Dataset entries
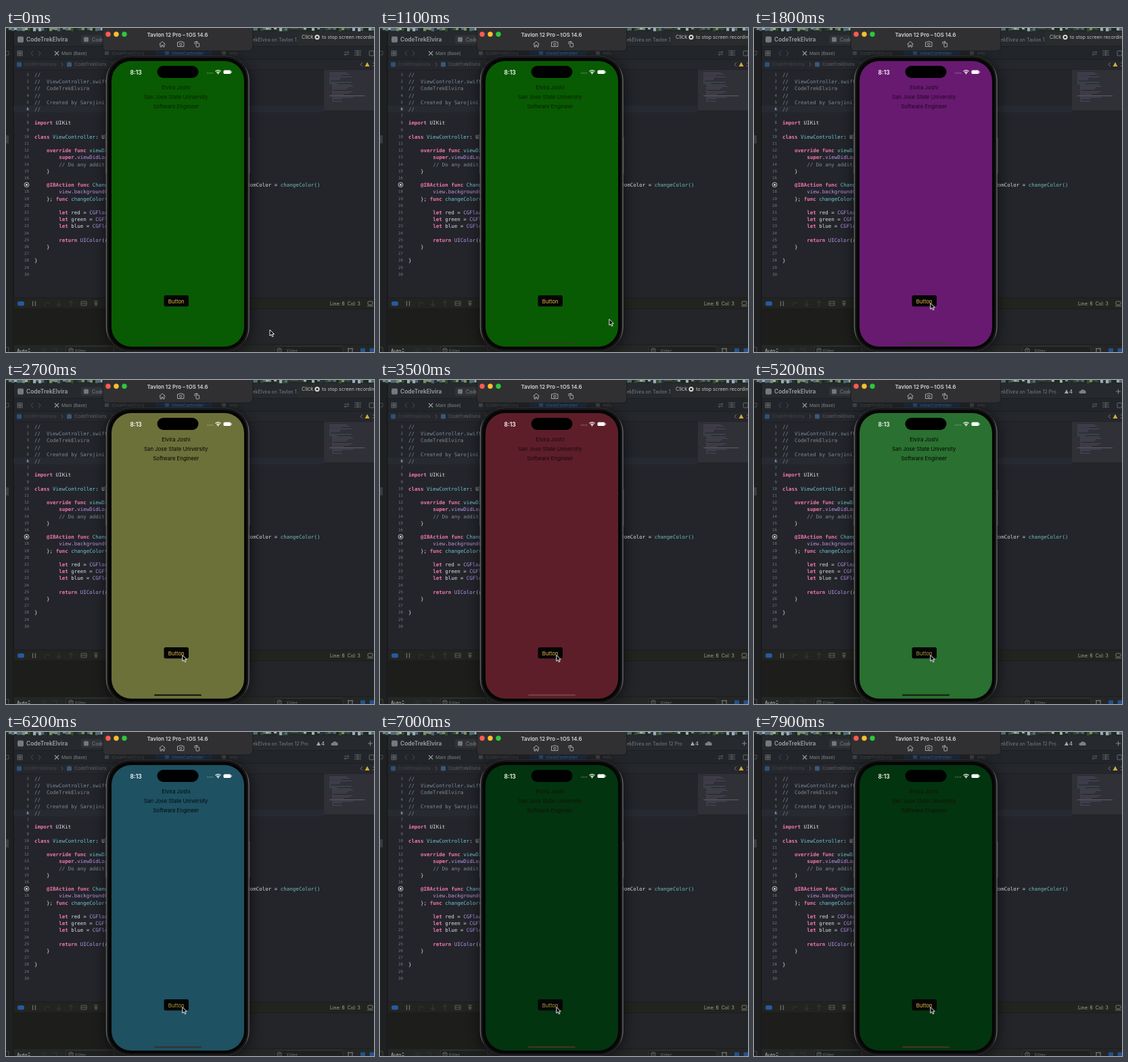
An HTML page that plays this animation: 544 px wide and 480 px high, repeating every 8000 ms.

```html
<!DOCTYPE html>
<html lang="en">
<head>
<meta charset="utf-8">
<style>
html, body { margin: 0; width: 100%; height: 100%; overflow: hidden; background: #222429; }
svg { display: block; width: 544px; height: 480px; }
text { white-space: pre; font-family: Inter, Arial, sans-serif; dominant-baseline: central; }
.code text { font-family: "DejaVu Sans Mono", monospace; font-size: 7.5px; }
.code .num { font-size: 5.8px; }
</style>
</head>
<body>
<svg id="stage" viewBox="0 0 544 480" xmlns="http://www.w3.org/2000/svg">
  <defs>
    <linearGradient id="rim" x2="1" y2="0">
      <stop offset="0" stop-color="#6a6a6c"/><stop offset=".03" stop-color="#2a2a2c"/>
      <stop offset=".97" stop-color="#2a2a2c"/><stop offset="1" stop-color="#6a6a6c"/>
    </linearGradient>
    <filter id="soft" x="-20%" y="-20%" width="140%" height="140%"><feGaussianBlur stdDeviation="10"/></filter>
  </defs>
  <g id="ide"></g>
  <g id="toast"></g>
  <g id="sim"></g>
  <path id="cursor" d="M0 0V9L2.1 7.1L3.6 10.4L5.2 9.7L3.7 6.5H6.5Z" fill="#080808" stroke="#fff" stroke-width=".9"/>
</svg>
<script>
const NS = 'http://www.w3.org/2000/svg';
const $ = id => document.getElementById(id);
const ide = $('ide'), toast = $('toast'), sim = $('sim'), cursor = $('cursor');

function add(parent, tag, attrs, content) {
  const el = document.createElementNS(NS, tag);
  for (const k in attrs) el.setAttribute(k, attrs[k]);
  if (content !== undefined) el.textContent = content;
  parent.appendChild(el);
  return el;
}
const rect = (p, x, y, width, height, fill, rx = 0, more) =>
  add(p, 'rect', { x, y, width, height, fill, rx, ...more });
const label = (p, x, y, size, fill, str, more) =>
  add(p, 'text', { x, y, 'font-size': size, fill, ...more }, str);
const line = (p, d, stroke, width = 1, more) =>
  add(p, 'path', { d, stroke, 'stroke-width': width, fill: 'none', ...more });
const dot = (p, cx, cy, r, fill, more) => add(p, 'circle', { cx, cy, r, fill, ...more });

let seed = 7;
const rnd = () => (seed = (seed * 16807) % 2147483647) / 2147483647;

const PROJECT = 'CodeTrekElvira', DEVICE = 'Tavlon 12 Pro';
const BOLD = { 'font-weight': 600 }, MID = { 'text-anchor': 'middle' }, END = { 'text-anchor': 'end' };

function drawChrome() {
  rect(ide, 0, 0, 544, 480, '#23252b');
  const leaves = ['#344d2a', '#78906b', '#1d2b1c', '#4f6a72', '#9aaeb0', '#27333a'];
  for (let x = 0; x < 544; x += 4) rect(ide, x, 0, 4.2, 2 + rnd() * 3, leaves[rnd() * 6 | 0]);
  rect(ide, 0, 5, 544, 22, '#26292d');
  rect(ide, 0, 27, 544, 20, '#222529');
  rect(ide, 0, 47, 544, 15, '#25272c');
  line(ide, 'M11 27.5H544M11 46.5H544M11 62H544', '#1b1d20', .7);
  rect(ide, 0, 5, 11, 475, '#1e2022');
  line(ide, 'M11 5V480', '#111214', 1);

  rect(ide, 17, 12.5, 9, 9, '#77797d', 2);
  label(ide, 30, 17.1, 8.4, '#a0a2a5', PROJECT, BOLD);
  rect(ide, 111, 10.5, 130, 13, '#303337', 3);
  rect(ide, 115, 13.5, 7, 7, '#75777b', 1.5);
  label(ide, 127, 17.1, 7.2, '#84868a', PROJECT);
  label(ide, 447, 17.1, 7, '#7c7e82', PROJECT + ' on ' + DEVICE, END);
  add(ide, 'path', { d: 'M459 20L462 14L465 20Z', fill: '#a5a7aa' });
  label(ide, 466, 17.1, 7.5, '#a6a8ab', '4', BOLD);
  add(ide, 'path', { d: 'M482 20a2 2 0 0 1 1-4a3 3 0 0 1 5-1a3 3 0 0 1 2 5Z', fill: '#7c7f83' });
  line(ide, 'M535 17H542M538.500 13.500V20.500', '#85878b');

  for (const x of [17, 21]) for (const y of [34, 38]) rect(ide, x, y, 3, 3, 'none', 0, { stroke: '#75777b', 'stroke-width': .8 });
  line(ide, 'M40 34L37 37.500L40 41M48 34L51 37.500L48 41', '#4e5054');
  line(ide, 'M72 34.500L78 40.500M78 34.500L72 40.500', '#96989c', 1.2);
  label(ide, 82, 37.8, 6.7, '#85878b', 'Main (Base)');
  rect(ide, 146, 34, 6, 6, '#3f4246', 1);
  label(ide, 157, 37.8, 6.7, '#44474c', PROJECT);
  rect(ide, 221, 32, 84, 10.5, '#1e2c41', 2);
  rect(ide, 235, 34, 6, 6, '#2c4c76', 1);
  label(ide, 245, 37.8, 6.8, '#396596', 'ViewController');
  rect(ide, 319, 34, 6, 6, '#3f4246', 1);
  label(ide, 330, 37.8, 6.7, '#44474c', 'Info');
  line(ide, 'M500 36H507L505 34M507 39H500L502 41M515 34H525M515 37H525M515 40H525M520 33V41', '#686b6f', .9);
  rect(ide, 537, 34, 7, 7, 'none', 1, { stroke: '#686b6f' });

  [[16, 27], [90, 101]].forEach(([a, b], i) => {
    rect(ide, a, 50.5, 7, 7, i ? '#3a587a' : '#2c527b', 1.5);
    label(ide, b, 54.3, 6.7, i ? '#5f6267' : '#43464b', PROJECT);
    line(ide, `M${b + 55} 51L${b + 57} 54L${b + 55} 57`, '#5c5e62', .8);
  });
  line(ide, 'M527 51L524 54L527 57M542 51L545 54L542 57', '#77797d', .9);
  add(ide, 'path', { d: 'M530.500 57L534 50.500L537.500 57Z', fill: '#d3ab36' });

  // code minimap
  rect(ide, 470, 62, 74, 60, '#2f3137');
  const inks = ['#6b717b', '#6b717b', '#8a4d72', '#59768c', '#755b91'];
  for (let i = 0; i < 22; i++) {
    const w = 6 + rnd() * 28;
    rect(ide, 478 + (i > 8 ? 4 : 0), 66 + i * 2, i % 7 == 6 ? 2 : w, .8, inks[rnd() * 5 | 0], 0, { opacity: .55 });
  }
  rect(ide, 478, 100, 52, .9, '#6a6277');

  // debug bar, console, bottom bar
  rect(ide, 11.5, 400, 533, 16, '#23241f');
  rect(ide, 11.5, 416, 340, 53, '#1d1d1c');
  rect(ide, 350, 416, 194, 53, '#242529');
  rect(ide, 11.5, 469, 533, 11, '#252626');
  line(ide, 'M11 400H544M11 416H544M11 469H544', '#191a19', .8);
  rect(ide, 17, 405, 10, 6.5, '#245aa4', 2.5);
  line(ide, 'M39.500 404.500V412M43.500 404.500V412', '#6c6d6d', 1.3);
  line(ide, 'M57 411Q60 403 64 409M78 404V412M75 409L78 412L81 409M96 412V404M93 407L96 404L99 407', '#3a3b3a');
  line(ide, 'M111 405H119M111 408H119M111 411H119M111 405V411M119 405V411', '#646563', .9);
  line(ide, 'M133 404V412M130 405H136M130 408H136M131 411L133 408L135 411', '#646563', .9);
  label(ide, 479, 408.5, 6.9, '#a5a6a5', 'Line: 6  Col: 3');
  rect(ide, 535, 405, 7, 5, 'none', 1, { stroke: '#777877' });
  line(ide, 'M534 412H543', '#777877');
  label(ide, 16, 478, 7, '#cacaca', 'Auto');
  line(ide, 'M32.500 476.500L34 475L35.500 476.500M32.500 478.500L34 480L35.500 478.500', '#b2b2b2', .8);
  line(ide, 'M52 477.500Q56 473 60 477.500Q56 481 52 477.500M68 475H75V480', '#353636');
  for (const [x, w] of [[89, 70], [397, 101]]) {
    rect(ide, x, 471.5, w, 14, '#1f2020', 3, { stroke: '#3b3c3c', 'stroke-width': .8 });
    dot(ide, x + 7, 477.5, 3.3, 'none', { stroke: '#7b7c7c', 'stroke-width': .8 });
    line(ide, `M${x + 5} 476.500h4m-3 2h2`, '#7b7c7c', .7);
    label(ide, x + (x < 200 ? 13 : 18), 478, 6.8, '#6c6d6d', 'Filter');
  }
  line(ide, 'M505 475H513M506 475V480M512 475V480', '#858686');
  rect(ide, 524, 474.5, 7, 7, '#23518f', 1);
  rect(ide, 537.5, 474.5, 7, 7, '#23518f', 1);
  rect(ide, 0, 159, 4, 12, '#3a3c40');
  line(ide, 'M0 34.500H4V40H0M0 473H4V480', '#55575a', .8);
}

// Each row is [line number, column, colour, text, ...more colour/text pairs].
function drawCode() {
  const g = add(ide, 'g', { class: 'code' });
  const K = '#f277ae', C = '#7e8a97', W = '#dcdee0', T = '#70c6d6', P = '#b994ea', G = '#74bfae';
  const rowY = n => 69 + (n - 1) * 10.2;
  rect(g, 11.5, 115, 458, 10.3, '#272a31');
  for (let n = 1; n <= 30; n++) if (n != 17)
    add(g, 'text', { class: 'num', x: 34, y: rowY(n), fill: n == 6 ? '#d4d6d9' : '#757a81', ...END }, n);
  const rows = [
    [1, 0, C, '//'], [2, 0, C, '//  ViewController.swift'], [3, 0, C, '//  ' + PROJECT], [4, 0, C, '//'],
    [5, 0, C, '//  Created by Sarojini'], [6, 0, C, '//'],
    [8, 0, K, 'import', W, ' UIKit'],
    [10, 0, K, 'class', T, ' ViewController', W, ': UIView'],
    [12, 4, K, 'override func', T, ' viewDidLoad'],
    [13, 8, K, 'super', W, '.', P, 'viewDidLoad'],
    [14, 8, C, '// Do any additional'], [15, 4, W, '}'],
    [17, 4, K, '@IBAction func', T, ' Change'],
    [18, 8, P, 'view.backgroundColor'], [19, 4, W, '}; ', K, 'func', T, ' changeColor()'],
    [21, 8, K, 'let', W, ' red = ', P, 'CGFloat'], [22, 8, K, 'let', W, ' green = ', P, 'CGFloat'],
    [23, 8, K, 'let', W, ' blue = ', P, 'CGFloat'],
    [25, 8, K, 'return', P, ' UIColor', W, '(red'], [26, 4, W, '}'], [28, 0, W, '}'],
    [17, 69.5, W, 'domColor = ', G, 'changeColor()']
  ];
  for (const [n, col, ...runs] of rows) {
    const t = add(g, 'text', { x: 42 + col * 4.52, y: rowY(n) });
    for (let i = 0; i < runs.length; i += 2)
      add(t, 'tspan', { fill: runs[i], 'font-weight': runs[i] == K ? 700 : 400 }, runs[i + 1]);
  }
  dot(g, 30.5, 232.2, 3.4, 'none', { stroke: '#d5d7da', 'stroke-width': .9 });
  dot(g, 30.5, 232.2, 1.5, '#d5d7da');
}

function drawToast() {
  rect(toast, 430, 5, 120, 20, '#2a2b2d', 3);
  label(toast, 437, 13.6, 7.4, '#c2c3c4', 'Click');
  dot(toast, 460, 13.6, 3.6, '#dedede');
  rect(toast, 458.5, 12.1, 3, 3, '#2a2b2d');
  label(toast, 467, 13.6, 7.1, '#c2c3c4', 'to stop screen recording');
}

function drawPhone() {
  rect(sim, 148, 44, 212, 438, '#000', 36, { opacity: .6, filter: 'url(#soft)' });
  rect(sim, 143, -8, 222, 42, '#303032', 6, { stroke: '#151516', 'stroke-width': .8 });
  ['#fb5b52', '#fbbd2e', '#2ac840'].forEach((c, i) => dot(sim, 151 + i * 12, 9.3, 3.7, c));
  label(sim, 253.5, 9.5, 7.9, '#d6d6d7', DEVICE + ' – tOS 14.6', { ...BOLD, ...MID });
  const ic = '#b4b4b6';
  line(sim, 'M226.500 24L231 20L235.500 24M228 23V28H230V25.500H232V28H234V23', ic, .9);
  line(sim, 'M253.500 21H256L257 20H260L261 21H263V27.500H253.500Z', ic, .9);
  dot(sim, 258.3, 24.2, 1.7, 'none', { stroke: ic, 'stroke-width': .9 });
  rect(sim, 281, 22.5, 4.6, 5.5, 'none', .6, { stroke: ic, 'stroke-width': .9 });
  line(sim, 'M279 24V20.500H283M281.500 19L283 20.500L281.500 22', ic, .9);

  rect(sim, 146.8, 156, 2, 26, '#3a3a3d', 1);
  rect(sim, 146.8, 190, 2, 26, '#3a3a3d', 1);
  rect(sim, 358.7, 162, 2, 54, '#3a3a3d', 1);
  rect(sim, 148.5, 41.5, 210.500, 437.500, '#060606', 36, { stroke: 'url(#rim)', 'stroke-width': 1.4 });
  rect(sim, 150.5, 43.5, 206.500, 433.500, 'none', 34, { stroke: '#232325', 'stroke-width': 1 });
  const screen = rect(sim, 156, 49, 196, 423, '#000', 29);
  rect(sim, 223.5, 56, 61, 18, '#000', 9);
  label(sim, 183.5, 65.5, 8.5, '#fff', '8:13', BOLD);
  for (let i = 0; i < 4; i++) dot(sim, 298 + i * 2.5, 66.8, .65, '#fff', { opacity: .65 });
  line(sim, 'M309.500 64.200Q313.500 61 317.500 64.200M311.200 66Q313.500 64.100 315.800 66', '#fff', 1.3);
  dot(sim, 313.5, 67.3, 1.1, '#fff');
  rect(sim, 321.5, 62.5, 11, 5.6, '#fff', 1.6);
  rect(sim, 333.2, 64.3, .9, 2, '#fff', .4);
  const labels = ['Elvira Joshi', 'San Jose State University', 'Software Engineer']
    .map((s, i) => label(sim, 251.3, 87.6 + i * 14.4, 7.8, '#000', s, MID));
  rect(sim, 233.5, 396, 36.5, 16.6, '#050505', 2.5);
  const button = label(sim, 251.7, 404.7, 7.8, '#e2ba45', 'Button', MID);
  const bar = rect(sim, 219, 465.8, 70, 2, '#000', 1);
  return { screen, labels, button, bar };
}

drawChrome();
drawCode();
drawToast();
const ui = drawPhone();

// start, screen colour, label colour, home bar colour
const scenes = [
  [0, '#085b02', '#0e1f06', '#2a4415'],
  [1800, '#681a70', '#1c0820', '#3c3a34'],
  [2700, '#6c713a', '#050505', '#111208'],
  [3300, '#5d1e2a', '#180a0c', '#75434b'],
  [4800, '#2a7030', '#050805', '#101c12'],
  [5400, '#1e5161', '#040b0e', '#3c2c2c'],
  [7000, '#02340f', '#180f0c', '#4d3423']
];
const presses = [4800, 5200, 5400, 6200, 7000];
const PRESS_MS = 200, LOOP = 8000, TOAST_END = 4200;
const ease = u => u * u * (3 - 2 * u);
const clamp = u => Math.max(0, Math.min(1, u));

function render(t) {
  const [, bg, ink, home] = scenes.filter(s => s[0] <= t).pop();
  ui.screen.setAttribute('fill', bg);
  ui.labels.forEach(l => l.setAttribute('fill', ink));
  ui.bar.setAttribute('fill', home);
  const pressed = presses.some(p => t >= p && t < p + PRESS_MS);
  ui.button.setAttribute('fill', pressed ? '#a99a3c' : '#e2ba45');
  const u = ease(clamp((t - 800) / 700));
  cursor.setAttribute('transform', `translate(${390 - 129.2 * u} ${447 - 39.5 * u})`);
  toast.setAttribute('opacity', 1 - clamp((t - TOAST_END) / 300));
}

function tick(now) {
  render(now % LOOP);
  requestAnimationFrame(tick);
}
render(0);
requestAnimationFrame(tick);
</script>
</body>
</html>
```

_WORK REQUIRED:_
The task calls for all lines in the entries that hold "function".

_REPLY TO THE TASK:_
function add(parent, tag, attrs, content) {
function drawChrome() {
function drawCode() {
function drawToast() {
function drawPhone() {
function render(t) {
function tick(now) {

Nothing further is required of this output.